Any carbon-based fuel source, whether it is coal, oil or gas, emits carbon dioxide when burned. Carbon dioxide can hang around in our atmosphere for thousands of years. One also must consider all the emissions of carbon dioxide during the full cycle of gas extraction including infrastructure construction, transport of frack water, frack wastes and equipment, and energy for concrete and chemicals used.

Any advantage natural gas has over coal as far as lower carbon-dioxide emissions when combusted is negated when we look at the amounts of methane spewing from natural gas operations every day. The methane molecule is about 90 times as effective at absorbing heat in the troposphere.
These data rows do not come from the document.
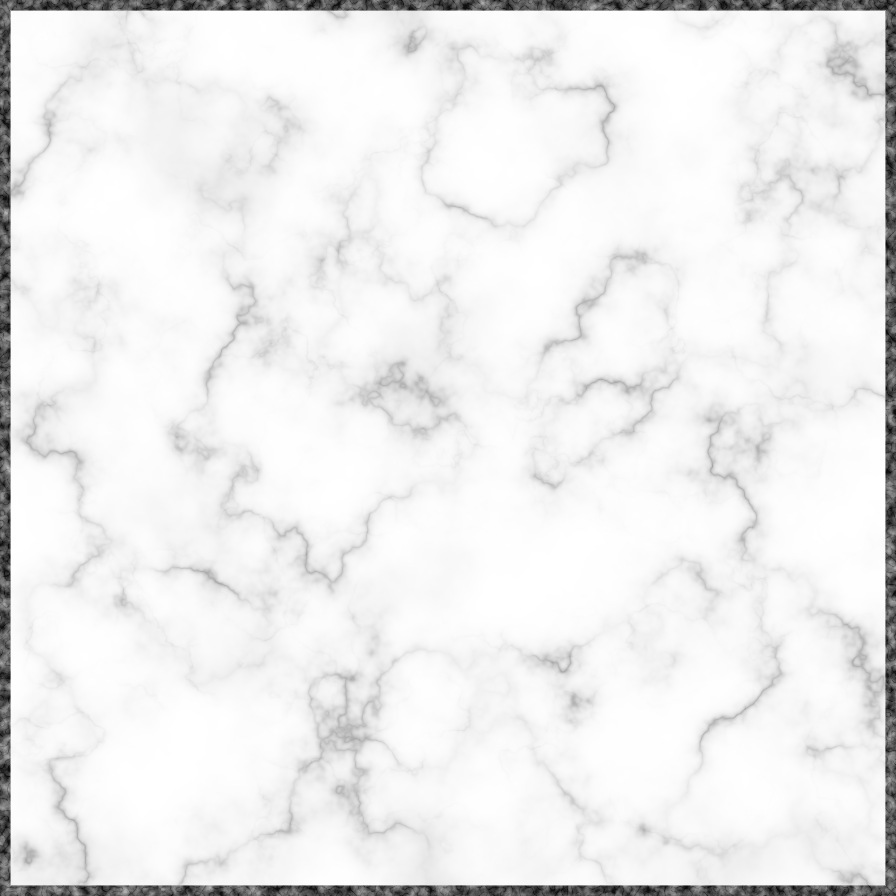
Write a three.js fragment shader that draws this texture.

```glsl
// White marble slab with soft grey veins, framed by a thin border of dark rough stone.
#define VEIN_SCALE 5.0
#define HAZE_DEPTH 0.10
#define HAZE_WIDTH 0.14
#define VEIN_DEPTH 0.18
#define VEIN_WIDTH 0.035
#define THREAD_DEPTH 0.06
#define CLOUD_DEPTH 0.05
#define BORDER_WIDTH 0.0118
#define EDGE_BLUR 0.0007
#define ROCK_SCALE 75.0
#define ROCK_TONE 0.36
#define ROCK_CONTRAST 0.42

varying vec2 vUv;

float hash(vec2 p) {
  return fract(sin(dot(p, vec2(127.1, 311.7))) * 43758.5453);
}

// Unit gradient pointing in a random direction for each lattice cell
vec2 gradient(vec2 cell) {
  float angle = 6.28318 * hash(cell);
  return vec2(cos(angle), sin(angle));
}

// Signed gradient noise
float noise(vec2 p) {
  vec2 i = floor(p);
  vec2 f = fract(p);
  vec2 u = f * f * f * (f * (f * 6.0 - 15.0) + 10.0);
  vec2 e = vec2(1.0, 0.0);
  float a = dot(gradient(i), f);
  float b = dot(gradient(i + e.xy), f - e.xy);
  float c = dot(gradient(i + e.yx), f - e.yx);
  float d = dot(gradient(i + e.xx), f - e.xx);
  return mix(mix(a, b, u.x), mix(c, d, u.x), u.y);
}

// Octave sum, turned at each step to hide the lattice
float fbm(vec2 p) {
  float sum = 0.0;
  float amplitude = 1.0;
  for (int i = 0; i < 6; i++) {
    sum += amplitude * noise(p);
    p = mat2(1.6, 1.2, -1.2, 1.6) * p + 17.3;
    amplitude *= 0.5;
  }
  return sum;
}

// Veins follow the zero lines of the noise and fade in and out in patches
float marble(vec2 uv) {
  vec2 p = uv * VEIN_SCALE;
  float ridge = abs(fbm(p + 3.7));
  float thread = abs(fbm(p * 1.9 + 41.2));
  float patches = smoothstep(-0.25, 0.45, fbm(p * 1.3 + 73.1));
  float haze = exp(-ridge / HAZE_WIDTH);
  float vein = exp(-ridge / VEIN_WIDTH) * patches;
  float fine = exp(-thread / VEIN_WIDTH) * haze;
  float cloud = smoothstep(0.0, 0.8, fbm(p * 0.9 + 119.4));
  float shade = HAZE_DEPTH * haze * mix(0.55, 1.15, patches);
  shade += VEIN_DEPTH * vein + THREAD_DEPTH * fine + CLOUD_DEPTH * cloud;
  return 1.0 - shade;
}

// Rough stone: mottled grains, dark crevices and a few pale flecks
float rock(vec2 uv) {
  vec2 p = uv * ROCK_SCALE;
  float grain = fbm(p);
  float crevice = exp(-abs(noise(p * 1.4 + 29.0)) / 0.06);
  float fleck = smoothstep(0.35, 0.6, noise(p * 0.8 + 57.0));
  float tone = ROCK_TONE + ROCK_CONTRAST * grain - 0.16 * crevice + 0.15 * fleck;
  return clamp(tone, 0.06, 0.75);
}

void main() {
  vec2 toEdge = min(vUv, 1.0 - vUv);
  float edgeDistance = min(toEdge.x, toEdge.y);
  float slab = smoothstep(-EDGE_BLUR, EDGE_BLUR, edgeDistance - BORDER_WIDTH);
  gl_FragColor = vec4(vec3(mix(rock(vUv), marble(vUv), slab)), 1.0);
}
```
The atmospheric concentrations of methane have increased by over 150% since the industrial revolution. Jessika Trancik, an energy expert at MIT, said in order to keep from soaring above the two-degree Celsius goal, we must keep any extra methane from leaking into the atmosphere.

Lena Hoglund-Isakssona, a greenhouse gas expert at Austria’s International Institute for Applied Systems Analysis, said, “It’s impossible to hit climate targets with methane in the mix.”

She also said a strong increase in global methane emissions after 2010 are “explained by increased methane emissions from shale gas production in North America.”

Methane from natural geological sources (shale gas) contains a different carbon isotope than methane from sources like wetlands. Therefore, it is possible to delineate between methane emissions from fossil-fuel combustion and emissions caused from releases in nature. A recent study in Greenland published in the February 2020 National Geographic showed oil and gas operations “have a much bigger footprint on methane emissions than previously known.”

Those operations result in methane emissions from drilling wells, transportation in pipelines, leaks, flares and storage. The Union of Concerned Scientists said, “Preliminary studies and field measurements show fugitive methane emissions range from 1-9% of total life-cycle emissions.”

In February 2018 in Belmont County, a blowout of a natural gas well run by an Exxon Mobil subsidiary, XTO, released “more methane than the entire oil and gas industries of many nations in a year.”

This leak was observed by the new satellite, Tropomi, a troposphere-monitoring instrument that can measure methane. The leak took 20 days to plug and released about 132 tons of methane per hour, according to reports from scientists. A Cornell University Study published in the peer-reviewed journal, Biogeosciences, reported methane emissions from industrial sources are much higher than previously thought or reported by the scientists.

We will never be able to lower greenhouse-gas emissions as long as we continue to rely on fossil fuels, whether it be coal or natural gas.

Interested persons are encouraged to submit informal written comments to the Ohio Power Siting Board and include the Case Number 19-1641-EL-BGN.

These can be emailed to contactOPSB@puco.ohio.gov or mailed to Ohio Power Siting Board, 180 E. Board St., Columbus, OH 43215.